Blooming his Forensics Flower-Bradley Wascher

Unlike most people who are ride-or-die for this activity, I started speech and debate relatively late in my high school career: the middle of sophomore year, to be exact. Despite being a late bloomer (or late speaker, I suppose), I quickly fell in love with forensics and found my niche in extemporaneous speaking.

When I first started competing, it was a rough time to be Bradley Wascher. The first extemp I ever gave was on the question “Will the US have another government shutdown?”, and my initial reaction was, “Wait, the government can shut down?!” After a three-and-a-half minute mess that began with a comparison of Congress to Mean Girls and ended with an apology to my judge, I walked out of the room absolutely confused and defeated.

To be honest, if I was participating in any other extracurricular, I likely would have just given up after that tragic first tournament. Yet, for some reason, forensics was different. Each extemp milestone I reached – hitting seven minutes, including the correct number of citations, making my jokes land – motivated me to work harder and dream bigger. Eventually, what started out as “Oh, I guess I’ll do this because whatever” became “Holy cow, this is actually the coolest thing ever.” The rest, as they say, was history.

The next two years of high school were a prep-induced blur. After traveling to as many competitions as I could, I began to find my way in the activity. Yet, I didn’t fully understand how it was changing my life until it came time to apply to college. While most of my friends were preparing to either go to state schools or top-tier universities, I realized that I wasn’t ready to say goodbye to forensics just yet. So, I applied to Western Kentucky University (a strange choice for an Alabama native) and joined their collegiate speech and debate team. I’m currently in my sophomore year, and I couldn’t be happier.

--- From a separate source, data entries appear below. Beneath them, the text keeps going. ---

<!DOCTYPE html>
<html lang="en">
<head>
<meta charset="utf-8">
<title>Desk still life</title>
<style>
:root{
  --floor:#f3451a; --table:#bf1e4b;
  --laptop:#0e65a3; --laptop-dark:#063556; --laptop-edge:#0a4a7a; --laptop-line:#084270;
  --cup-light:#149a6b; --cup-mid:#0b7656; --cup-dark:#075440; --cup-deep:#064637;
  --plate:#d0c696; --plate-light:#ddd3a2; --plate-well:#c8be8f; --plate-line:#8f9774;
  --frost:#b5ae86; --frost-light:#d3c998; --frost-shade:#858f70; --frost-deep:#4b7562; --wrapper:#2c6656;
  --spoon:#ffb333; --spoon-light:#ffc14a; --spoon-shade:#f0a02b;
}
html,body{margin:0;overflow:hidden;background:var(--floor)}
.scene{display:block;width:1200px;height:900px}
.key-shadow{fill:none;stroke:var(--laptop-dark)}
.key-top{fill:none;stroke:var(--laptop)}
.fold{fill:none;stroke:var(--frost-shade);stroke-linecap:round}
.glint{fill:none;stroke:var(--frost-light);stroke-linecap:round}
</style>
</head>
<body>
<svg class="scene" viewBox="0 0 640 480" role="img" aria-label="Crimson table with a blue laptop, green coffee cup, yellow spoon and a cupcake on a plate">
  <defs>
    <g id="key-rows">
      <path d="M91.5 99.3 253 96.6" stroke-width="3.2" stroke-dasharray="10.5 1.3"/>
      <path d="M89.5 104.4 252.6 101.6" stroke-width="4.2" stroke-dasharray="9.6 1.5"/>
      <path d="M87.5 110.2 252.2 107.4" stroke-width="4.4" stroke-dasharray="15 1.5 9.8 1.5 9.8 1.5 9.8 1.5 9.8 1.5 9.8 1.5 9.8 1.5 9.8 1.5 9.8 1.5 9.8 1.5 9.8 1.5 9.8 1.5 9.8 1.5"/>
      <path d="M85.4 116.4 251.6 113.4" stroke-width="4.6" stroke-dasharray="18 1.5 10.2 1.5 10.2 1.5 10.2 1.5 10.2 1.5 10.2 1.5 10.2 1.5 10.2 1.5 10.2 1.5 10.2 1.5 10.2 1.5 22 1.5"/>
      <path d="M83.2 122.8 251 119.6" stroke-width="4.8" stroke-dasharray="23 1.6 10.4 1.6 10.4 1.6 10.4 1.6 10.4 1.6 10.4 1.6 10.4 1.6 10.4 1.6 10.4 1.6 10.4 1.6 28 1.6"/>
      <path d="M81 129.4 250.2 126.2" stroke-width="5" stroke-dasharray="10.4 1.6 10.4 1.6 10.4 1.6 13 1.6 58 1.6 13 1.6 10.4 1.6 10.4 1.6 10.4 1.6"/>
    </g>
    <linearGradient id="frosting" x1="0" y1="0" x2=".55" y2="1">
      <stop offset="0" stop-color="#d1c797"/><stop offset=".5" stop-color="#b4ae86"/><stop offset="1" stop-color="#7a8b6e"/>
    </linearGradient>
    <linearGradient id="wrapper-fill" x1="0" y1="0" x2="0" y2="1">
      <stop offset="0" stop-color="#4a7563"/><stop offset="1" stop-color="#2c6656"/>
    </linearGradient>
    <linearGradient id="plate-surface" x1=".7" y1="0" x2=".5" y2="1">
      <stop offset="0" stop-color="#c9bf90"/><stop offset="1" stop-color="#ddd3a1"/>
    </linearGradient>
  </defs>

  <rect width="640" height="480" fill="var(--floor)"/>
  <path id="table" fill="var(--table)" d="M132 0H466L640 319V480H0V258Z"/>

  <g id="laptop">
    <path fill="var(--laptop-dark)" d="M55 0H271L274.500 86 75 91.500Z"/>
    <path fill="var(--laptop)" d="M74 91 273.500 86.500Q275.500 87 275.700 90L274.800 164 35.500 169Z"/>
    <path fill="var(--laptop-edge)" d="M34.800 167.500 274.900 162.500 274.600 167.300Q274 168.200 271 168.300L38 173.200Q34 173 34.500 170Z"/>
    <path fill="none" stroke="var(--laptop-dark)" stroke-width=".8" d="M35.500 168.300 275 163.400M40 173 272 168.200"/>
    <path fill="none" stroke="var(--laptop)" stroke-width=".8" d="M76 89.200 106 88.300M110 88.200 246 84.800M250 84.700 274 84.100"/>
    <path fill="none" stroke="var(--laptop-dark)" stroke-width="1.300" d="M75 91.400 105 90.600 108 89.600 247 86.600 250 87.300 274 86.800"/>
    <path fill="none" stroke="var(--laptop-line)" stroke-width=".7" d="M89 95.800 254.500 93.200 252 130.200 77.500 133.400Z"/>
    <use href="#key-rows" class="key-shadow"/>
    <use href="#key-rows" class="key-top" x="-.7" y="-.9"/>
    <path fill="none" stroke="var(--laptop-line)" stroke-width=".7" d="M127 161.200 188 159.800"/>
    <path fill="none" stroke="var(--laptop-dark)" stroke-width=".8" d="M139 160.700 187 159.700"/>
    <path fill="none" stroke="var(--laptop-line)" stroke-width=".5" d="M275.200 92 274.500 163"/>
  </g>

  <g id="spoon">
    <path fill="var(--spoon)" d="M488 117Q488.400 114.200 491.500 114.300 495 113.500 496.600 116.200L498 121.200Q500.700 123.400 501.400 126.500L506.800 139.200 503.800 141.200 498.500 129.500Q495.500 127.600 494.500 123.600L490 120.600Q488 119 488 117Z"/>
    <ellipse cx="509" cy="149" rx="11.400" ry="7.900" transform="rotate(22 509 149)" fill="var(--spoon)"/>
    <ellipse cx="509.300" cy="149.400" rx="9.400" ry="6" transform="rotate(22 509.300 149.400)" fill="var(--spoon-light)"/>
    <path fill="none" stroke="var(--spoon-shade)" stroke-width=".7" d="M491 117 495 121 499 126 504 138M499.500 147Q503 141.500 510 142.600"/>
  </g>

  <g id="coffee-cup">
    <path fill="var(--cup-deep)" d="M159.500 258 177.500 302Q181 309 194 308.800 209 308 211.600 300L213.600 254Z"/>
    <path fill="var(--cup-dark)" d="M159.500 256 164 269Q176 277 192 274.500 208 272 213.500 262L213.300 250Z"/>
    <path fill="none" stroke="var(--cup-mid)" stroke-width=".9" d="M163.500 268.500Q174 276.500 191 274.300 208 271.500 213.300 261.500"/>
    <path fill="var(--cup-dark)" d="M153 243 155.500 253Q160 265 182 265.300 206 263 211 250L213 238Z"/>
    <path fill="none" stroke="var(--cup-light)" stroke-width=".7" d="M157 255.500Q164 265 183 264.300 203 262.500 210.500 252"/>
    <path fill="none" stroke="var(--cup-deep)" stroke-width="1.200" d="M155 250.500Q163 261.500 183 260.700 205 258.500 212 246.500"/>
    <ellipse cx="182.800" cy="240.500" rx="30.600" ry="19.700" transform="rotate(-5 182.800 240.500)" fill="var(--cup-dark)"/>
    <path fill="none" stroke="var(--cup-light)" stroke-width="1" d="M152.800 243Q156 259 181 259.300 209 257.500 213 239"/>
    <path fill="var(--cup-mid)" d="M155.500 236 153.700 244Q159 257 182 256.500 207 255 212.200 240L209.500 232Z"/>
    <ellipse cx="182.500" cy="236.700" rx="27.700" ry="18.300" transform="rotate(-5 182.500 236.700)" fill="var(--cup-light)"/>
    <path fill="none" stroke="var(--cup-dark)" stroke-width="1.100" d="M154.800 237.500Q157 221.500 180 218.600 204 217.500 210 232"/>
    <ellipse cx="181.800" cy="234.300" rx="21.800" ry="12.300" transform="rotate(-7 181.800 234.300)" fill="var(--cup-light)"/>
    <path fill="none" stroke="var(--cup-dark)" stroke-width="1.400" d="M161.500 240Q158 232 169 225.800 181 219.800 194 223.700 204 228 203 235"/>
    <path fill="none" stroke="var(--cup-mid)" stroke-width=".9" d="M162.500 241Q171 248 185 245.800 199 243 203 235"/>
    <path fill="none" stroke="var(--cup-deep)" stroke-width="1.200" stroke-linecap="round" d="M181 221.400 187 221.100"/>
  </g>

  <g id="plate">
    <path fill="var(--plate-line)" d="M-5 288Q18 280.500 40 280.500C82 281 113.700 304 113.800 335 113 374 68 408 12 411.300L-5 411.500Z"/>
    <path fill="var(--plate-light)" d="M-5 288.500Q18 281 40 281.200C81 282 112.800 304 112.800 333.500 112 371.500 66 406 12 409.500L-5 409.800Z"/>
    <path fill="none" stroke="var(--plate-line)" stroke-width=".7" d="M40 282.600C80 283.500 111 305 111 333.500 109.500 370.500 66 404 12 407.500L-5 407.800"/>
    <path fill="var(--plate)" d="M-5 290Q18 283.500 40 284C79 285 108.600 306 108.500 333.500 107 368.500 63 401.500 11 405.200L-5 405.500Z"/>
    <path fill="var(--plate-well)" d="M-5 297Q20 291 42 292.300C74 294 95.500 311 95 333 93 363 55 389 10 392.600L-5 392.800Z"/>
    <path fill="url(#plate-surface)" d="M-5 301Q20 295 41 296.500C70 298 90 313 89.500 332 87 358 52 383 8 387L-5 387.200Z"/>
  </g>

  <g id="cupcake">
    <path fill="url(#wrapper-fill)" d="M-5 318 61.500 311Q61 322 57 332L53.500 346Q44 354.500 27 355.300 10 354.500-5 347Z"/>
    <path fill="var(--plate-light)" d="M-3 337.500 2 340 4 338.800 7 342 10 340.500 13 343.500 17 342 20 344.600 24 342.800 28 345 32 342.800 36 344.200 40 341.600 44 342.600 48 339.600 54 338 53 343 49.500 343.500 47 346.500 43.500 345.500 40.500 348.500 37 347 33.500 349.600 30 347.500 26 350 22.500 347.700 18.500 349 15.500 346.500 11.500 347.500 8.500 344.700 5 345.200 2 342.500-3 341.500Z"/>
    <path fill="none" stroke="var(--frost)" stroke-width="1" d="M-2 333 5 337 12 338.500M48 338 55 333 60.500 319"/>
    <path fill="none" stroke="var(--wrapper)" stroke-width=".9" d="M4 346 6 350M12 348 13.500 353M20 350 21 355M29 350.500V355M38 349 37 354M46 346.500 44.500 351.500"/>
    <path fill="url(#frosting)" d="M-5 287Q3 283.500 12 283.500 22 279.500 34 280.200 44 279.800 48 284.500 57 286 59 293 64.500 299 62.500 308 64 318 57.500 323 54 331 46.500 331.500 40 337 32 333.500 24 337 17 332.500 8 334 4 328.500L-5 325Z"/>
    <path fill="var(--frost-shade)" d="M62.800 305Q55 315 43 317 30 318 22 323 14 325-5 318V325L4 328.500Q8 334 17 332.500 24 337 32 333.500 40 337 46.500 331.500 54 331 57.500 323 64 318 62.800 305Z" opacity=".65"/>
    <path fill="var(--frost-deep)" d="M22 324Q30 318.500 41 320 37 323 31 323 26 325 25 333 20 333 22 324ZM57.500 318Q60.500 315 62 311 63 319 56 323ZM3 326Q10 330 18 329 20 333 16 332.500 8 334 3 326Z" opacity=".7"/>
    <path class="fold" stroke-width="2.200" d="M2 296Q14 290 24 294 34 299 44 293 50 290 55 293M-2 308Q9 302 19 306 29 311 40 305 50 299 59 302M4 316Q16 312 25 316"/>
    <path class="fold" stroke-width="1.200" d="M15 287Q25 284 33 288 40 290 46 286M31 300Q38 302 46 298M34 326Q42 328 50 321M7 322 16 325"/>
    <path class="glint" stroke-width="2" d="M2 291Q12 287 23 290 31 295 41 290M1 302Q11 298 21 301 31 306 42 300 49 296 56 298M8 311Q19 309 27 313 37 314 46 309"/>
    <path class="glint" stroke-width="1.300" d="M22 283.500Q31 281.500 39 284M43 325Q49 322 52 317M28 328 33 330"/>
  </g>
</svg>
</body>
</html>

Sure, to some participants, speech and debate can function as a fun pastime, or a way to make yourself more appealing to big-shot colleges. For most, however, the activity provides a developmental outlet like no other. When I stumbled into my forensics coach’s office, I was an awkward kid who thought he knew more about the world than he actually did. When I walked out two-and-a-half years later (metaphorically; I promise I didn’t actually spend 30 consecutive months there), I was more articulate, poised, and mature than 10thgrade Bradley could ever have imagined.

Indeed, competing in forensics allowed me, and many others, to hone crucial life skills. Speech and debate has encouraged me to defend my beliefs, taught me to express my thoughts, and given me the research tools necessary to succeed both in-round and in the classroom. As cliché as it may sound, this activity truly has made me a better version of myself, and the same is true for the hundreds of thousands of students who have participated.

Because of where I chose to go to college, I’m fortunate enough to still be competing in speech and debate. That being said, I still want to impart nuggets of advice to whomever read this far:

For everyone who has hung up their suits and put away their legal pads, I hope you cherished every minute of your time in speech and debate.

For those who are still competing, be sure to thank your coaches and hold onto the little things. Waking up at 6:00 AM on a Saturday may seem awful now, but you’re going to miss it when you’re done. Just believe me on this one.

For administrators who are curious about the value of this activity, wonder no more – forensics is invaluable, and that’s a fact that can’t be debated.